Below are some records; output exactly the lines from the line with "483.300q9-.9 17 2" to the line with "484h6M220.500 487h6M219 494h7.500M219", both ends kept, and nothing more.

*** Opening INPUT MATERIAL ***

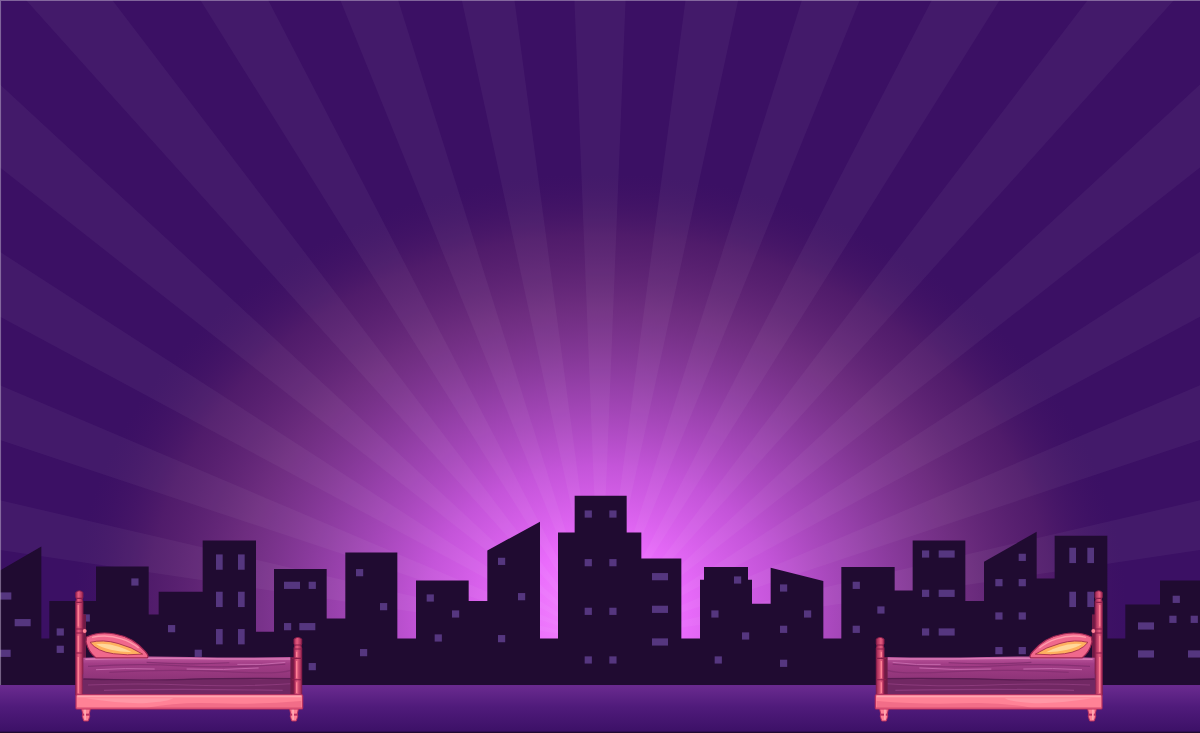
<!DOCTYPE html>
<html lang="en">
<head>
<meta charset="utf-8">
<title>Night city with two beds</title>
<style>
:root{
  --night:#3b1064;
  --ray:#ffffff;
  --skyline:#200b31;
  --window:#55367f;
  --ground-top:#6b2b90;
  --ground-low:#3b1066;
  --wood:#ff8296;
  --wood-light:#ffa6b0;
  --wood-dark:#b92f5f;
  --wood-line:#8c1f4c;
  --blanket:#a23d86;
  --blanket-light:#bf5aa0;
  --blanket-dark:#712863;
  --pillow:#f0688c;
  --pillow-face:#ffb05e;
  --pillow-shine:#ffd79a;
}
html,body{margin:0;width:1200px;height:733px;overflow:hidden;background:var(--night)}
.scene{display:block;width:1200px;height:733px}
.night{fill:var(--night)}
.rays{fill:var(--ray);fill-opacity:.045}
.skyline{fill:var(--skyline)}
.windows{fill:var(--window)}
</style>
</head>
<body>
<svg class="scene" viewBox="0 0 900 550" preserveAspectRatio="none" role="img" aria-label="Two pink beds in front of a dark city skyline with a glowing purple sunburst">
  <defs>
    <radialGradient id="glow" gradientUnits="userSpaceOnUse" cx="0" cy="0" r="1" gradientTransform="translate(450 462) scale(395 332)">
      <stop offset="0" stop-color="#f58cff"/>
      <stop offset=".16" stop-color="#e96bfb"/>
      <stop offset=".34" stop-color="#cb58df" stop-opacity=".95"/>
      <stop offset=".52" stop-color="#a548b5" stop-opacity=".85"/>
      <stop offset=".7" stop-color="#853a8c" stop-opacity=".68"/>
      <stop offset=".86" stop-color="#6d2b74" stop-opacity=".42"/>
      <stop offset="1" stop-color="#4a1766" stop-opacity="0"/>
    </radialGradient>
    <linearGradient id="ground" x1="0" y1="0" x2="0" y2="1">
      <stop offset="0" stop-color="var(--ground-top)"/>
      <stop offset=".45" stop-color="#501b7b"/>
      <stop offset="1" stop-color="var(--ground-low)"/>
    </linearGradient>
    <linearGradient id="blanket-shade" x1="0" y1="0" x2="0" y2="1">
      <stop offset="0" stop-color="var(--blanket-light)"/>
      <stop offset=".3" stop-color="var(--blanket)"/>
      <stop offset="1" stop-color="#8c3377"/>
    </linearGradient>
    <linearGradient id="post-shade" x1="0" y1="0" x2="1" y2="0">
      <stop offset="0" stop-color="#a82a58"/>
      <stop offset=".4" stop-color="#e65c80"/>
      <stop offset="1" stop-color="#992451"/>
    </linearGradient>
    <path id="ray" d="M450 480 414-420h72z"/>
    <rect id="w" width="5.4" height="5.4"/>
    <rect id="wide" width="12" height="5.4"/>
    <rect id="tall" width="5" height="11.5"/>
    <g id="bed-leg">
      <path d="M0 531h7l-1 4.500.3 2-1.100 3.500H1.800L.7 537.500 1 535.500z" fill="var(--wood)" stroke="var(--wood-dark)" stroke-width=".7"/>
      <path d="M.9 535.500h5.200v1.500H.9z" fill="var(--wood-dark)"/>
      <path d="M2 532h1.500v8H2.300z" fill="var(--wood-light)"/>
    </g>
    <g id="bed">
      <use href="#bed-leg" x="61"/>
      <use href="#bed-leg" x="217"/>
      <g class="headboard">
        <path d="M62 461h2.500v61H62z" fill="#6e1b46"/>
        <path d="M56.800 444.500q2.700-2.400 5.400 0v3.700l-.7 1.300.7 2v70h-5.400v-70l.7-2-.7-1.300z" fill="url(#post-shade)" stroke="var(--wood-line)" stroke-width=".7"/>
        <path d="M57 449h5M57 452h5M57 472h7M57 475h7M57 490h5" stroke="var(--wood-line)" stroke-width=".8"/>
        <circle cx="63.500" cy="473.500" r="1.500" fill="var(--wood)"/>
        <path d="M58.700 454v16M58.700 477v12M58.700 493v27" stroke="var(--wood)" stroke-width="1"/>
      </g>
      <g class="mattress">
        <path d="M62 506h159v16H62z" fill="var(--blanket-dark)"/>
        <path d="M62.500 493.500q40-1.500 80-.6t75 .1q3 .5 3 3v12.500q-22 2-44 .7t-48 .8-66-.5z" fill="url(#blanket-shade)"/>
        <path d="M64 494.700q42-1.200 80-.6t74 .3" fill="none" stroke="#d97ab5" stroke-width="1.100"/>
        <path d="M66 500q36-2.400 70-.4t78-1.200M82 504.500q46-2.800 86-.5t50-1M110 497q30 2 62 .3" fill="none" stroke="#873073" stroke-width=".9"/>
        <path d="M72 502.500q22-1.400 44-.5M140 502q28 1 54-.8M178 498.500q18 .8 36-1.500" fill="none" stroke="#c66bad" stroke-width=".7"/>
        <path d="M62.500 509.500q42 1.400 78 .3t80-.6" fill="none" stroke="#5a1c52" stroke-width="1"/>
        <path d="M66 514q38-1.600 74 0t78-1M78 518q50-1.500 134 0" fill="none" stroke="#8b3a7b" stroke-width=".8"/>
      </g>
      <g class="pillow">
        <path d="M65 478q9-4.500 21-2.300 14 2.300 23 13.300 3 3 1.500 4.700H72q-5.500-4-7.500-12z" fill="var(--pillow)" stroke="#9e2653" stroke-width=".9"/>
        <path d="M67.500 482q10-2.500 21 .8 10.500 2.800 18.500 8-12 1.200-22-.3-12-1.600-17.500-8.500z" fill="var(--pillow-face)" stroke="#a8324f" stroke-width=".7"/>
        <path d="M72 483.300q9-.9 17 2 6 1.800 10 4.200-9-.4-16-2t-11-4.200z" fill="var(--pillow-shine)"/>
        <path d="M69 478.300q11-2.600 22 1 8 2.500 13 7" fill="none" stroke="#ff9cac" stroke-width="1"/>
      </g>
      <g class="footboard">
        <path d="M217.800 493h2.700v28h-2.700z" fill="#6e1b46"/>
        <path d="M220.500 479.500q2.900-2.400 5.800 0v3.500l-.7 1.300.7 2v35h-5.800v-35l.7-2-.7-1.300z" fill="url(#post-shade)" stroke="var(--wood-line)" stroke-width=".7"/>
        <path d="M220.500 484h6M220.500 487h6M219 494h7.500M219 510h7.500" stroke="var(--wood-line)" stroke-width=".8"/>
        <path d="M222.500 489v4M222.500 496v13M222.500 512v8" stroke="var(--wood)" stroke-width="1"/>
      </g>
      <g class="rail">
        <rect x="57" y="521.300" width="170" height="10.700" rx=".8" fill="var(--wood)" stroke="var(--wood-dark)" stroke-width=".9"/>
        <path d="M58 522.500h168" stroke="var(--wood-light)" stroke-width="1.300"/>
        <path d="M64 524q30 4.500 46 3.500t20-3.500z" fill="#ff97a6"/>
        <path d="M110 531q24-4.500 52-3.300t64-1.700v5z" fill="#f26d88"/>
        <path d="M57.500 531.300h169" stroke="#d4496f" stroke-width="1"/>
      </g>
    </g>
  </defs>

  <g class="sky">
    <rect class="night" width="900" height="550"/>
    <rect width="900" height="515" fill="url(#glow)"/>
    <g class="rays">
      <use href="#ray"/>
      <use href="#ray" transform="rotate(9.900 450 480)"/>
      <use href="#ray" transform="rotate(19.800 450 480)"/>
      <use href="#ray" transform="rotate(29.700 450 480)"/>
      <use href="#ray" transform="rotate(39.600 450 480)"/>
      <use href="#ray" transform="rotate(49.500 450 480)"/>
      <use href="#ray" transform="rotate(59.400 450 480)"/>
      <use href="#ray" transform="rotate(69.300 450 480)"/>
      <use href="#ray" transform="rotate(79.200 450 480)"/>
      <use href="#ray" transform="rotate(-9.900 450 480)"/>
      <use href="#ray" transform="rotate(-19.800 450 480)"/>
      <use href="#ray" transform="rotate(-29.700 450 480)"/>
      <use href="#ray" transform="rotate(-39.600 450 480)"/>
      <use href="#ray" transform="rotate(-49.500 450 480)"/>
      <use href="#ray" transform="rotate(-59.400 450 480)"/>
      <use href="#ray" transform="rotate(-69.300 450 480)"/>
      <use href="#ray" transform="rotate(-79.200 450 480)"/>
    </g>
  </g>

  <g class="city">
    <path class="skyline" d="M0 428 31 410V479H37V451H72V425H111.500V461H119V444H152V405.500H192V474H205.500V427H245V464H259V414.500H298V479H312V435.500H351.500V451H365.500V413L405 391.500V479H418.500V399.500H431V372H470V399.500H481V419H511V479H525V435H528V425.500H561V435H564V453H578V426L617.500 436V479H631V425.500H671V443H684.500V405.500H724V451H738V421.500L777.500 399V434H791V402H830.500V479H844V453.500H870V435.500H900V515H0z"/>
    <g class="windows">
      <use href="#wide" x="-3.500" y="444.500"/><use href="#wide" x="11" y="464.500"/><use href="#wide" x="-4" y="487.500"/>
      <use href="#w" x="42.500" y="471.500"/><use href="#w" x="42.500" y="484.500"/><use href="#w" x="62" y="461"/>
      <use href="#w" x="98.500" y="434"/><use href="#w" x="126" y="469"/><use href="#w" x="146" y="487.500"/>
      <use href="#tall" x="162" y="416"/><use href="#tall" x="178.500" y="416"/>
      <use href="#tall" x="162" y="444"/><use href="#tall" x="178.500" y="444"/>
      <use href="#tall" x="162" y="472"/><use href="#tall" x="178.500" y="472"/>
      <use href="#wide" x="213" y="436.500"/><use href="#w" x="231.500" y="436.500"/>
      <use href="#w" x="213" y="467.500"/><use href="#wide" x="224.500" y="467.500"/>
      <use href="#w" x="231.500" y="497.500"/>
      <use href="#w" x="267" y="427"/><use href="#w" x="285" y="452.500"/><use href="#w" x="270" y="487"/>
      <use href="#w" x="320" y="446"/><use href="#w" x="339" y="458"/><use href="#w" x="326" y="476"/>
      <use href="#w" x="373.500" y="418.500"/><use href="#w" x="388.500" y="445"/><use href="#w" x="373.500" y="476.500"/>
      <use href="#w" x="438.500" y="383"/><use href="#w" x="457" y="383"/>
      <use href="#w" x="438.500" y="419.500"/><use href="#w" x="457" y="419.500"/>
      <use href="#w" x="438.500" y="456"/><use href="#w" x="457" y="456"/>
      <use href="#w" x="438.500" y="492.500"/><use href="#w" x="457" y="492.500"/>
      <use href="#wide" x="489" y="430"/><use href="#wide" x="489" y="454.500"/><use href="#wide" x="489" y="479"/>
      <use href="#w" x="550.500" y="432.500"/><use href="#w" x="533.500" y="458"/><use href="#w" x="556.500" y="474.500"/><use href="#w" x="536" y="492.500"/>
      <use href="#w" x="585" y="438.500"/><use href="#w" x="603" y="458"/><use href="#w" x="585" y="469.500"/><use href="#w" x="585" y="495"/>
      <use href="#w" x="639.500" y="436.500"/><use href="#w" x="658" y="455"/><use href="#w" x="639.500" y="469.500"/>
      <use href="#w" x="691.500" y="413"/><use href="#wide" x="704" y="413"/>
      <use href="#wide" x="704" y="442.500"/><use href="#w" x="691.500" y="442.500"/>
      <use href="#w" x="691.500" y="471.500"/><use href="#wide" x="704" y="471.500"/>
      <use href="#w" x="764" y="415.500"/><use href="#w" x="746.500" y="434.500"/><use href="#w" x="764" y="434.500"/>
      <use href="#w" x="746.500" y="459.500"/><use href="#w" x="764" y="459.500"/>
      <use href="#w" x="746.500" y="485.500"/><use href="#w" x="764" y="485.500"/>
      <use href="#tall" x="802" y="411"/><use href="#tall" x="815.500" y="411"/>
      <use href="#tall" x="802" y="444"/><use href="#tall" x="815.500" y="444"/>
      <use href="#wide" x="853.500" y="467"/><use href="#wide" x="853.500" y="488"/>
      <use href="#w" x="879.500" y="447"/><use href="#w" x="893" y="462"/><use href="#w" x="877" y="462"/><use href="#wide" x="891" y="488"/>
    </g>
  </g>

  <g class="street">
    <rect y="514" width="900" height="36" fill="url(#ground)"/>
    <rect y="549" width="900" height="1" fill="var(--skyline)"/>
  </g>

  <g class="beds">
    <use href="#bed"/>
    <use href="#bed" transform="translate(883.500 0) scale(-1 1)"/>
  </g>

  <path class="edge" d="M0 .4H900M.4 0V514" fill="none" stroke="#b9a9c9" stroke-opacity=".55" stroke-width=".8"/>
</svg>
</body>
</html>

*** Closing INPUT MATERIAL ***

OUTPUT OF THE TASK
        <path d="M72 483.300q9-.9 17 2 6 1.800 10 4.200-9-.4-16-2t-11-4.200z" fill="var(--pillow-shine)"/>
        <path d="M69 478.300q11-2.600 22 1 8 2.500 13 7" fill="none" stroke="#ff9cac" stroke-width="1"/>
      </g>
      <g class="footboard">
        <path d="M217.800 493h2.700v28h-2.700z" fill="#6e1b46"/>
        <path d="M220.500 479.500q2.900-2.400 5.800 0v3.500l-.7 1.300.7 2v35h-5.800v-35l.7-2-.7-1.300z" fill="url(#post-shade)" stroke="var(--wood-line)" stroke-width=".7"/>
        <path d="M220.500 484h6M220.500 487h6M219 494h7.500M219 510h7.500" stroke="var(--wood-line)" stroke-width=".8"/>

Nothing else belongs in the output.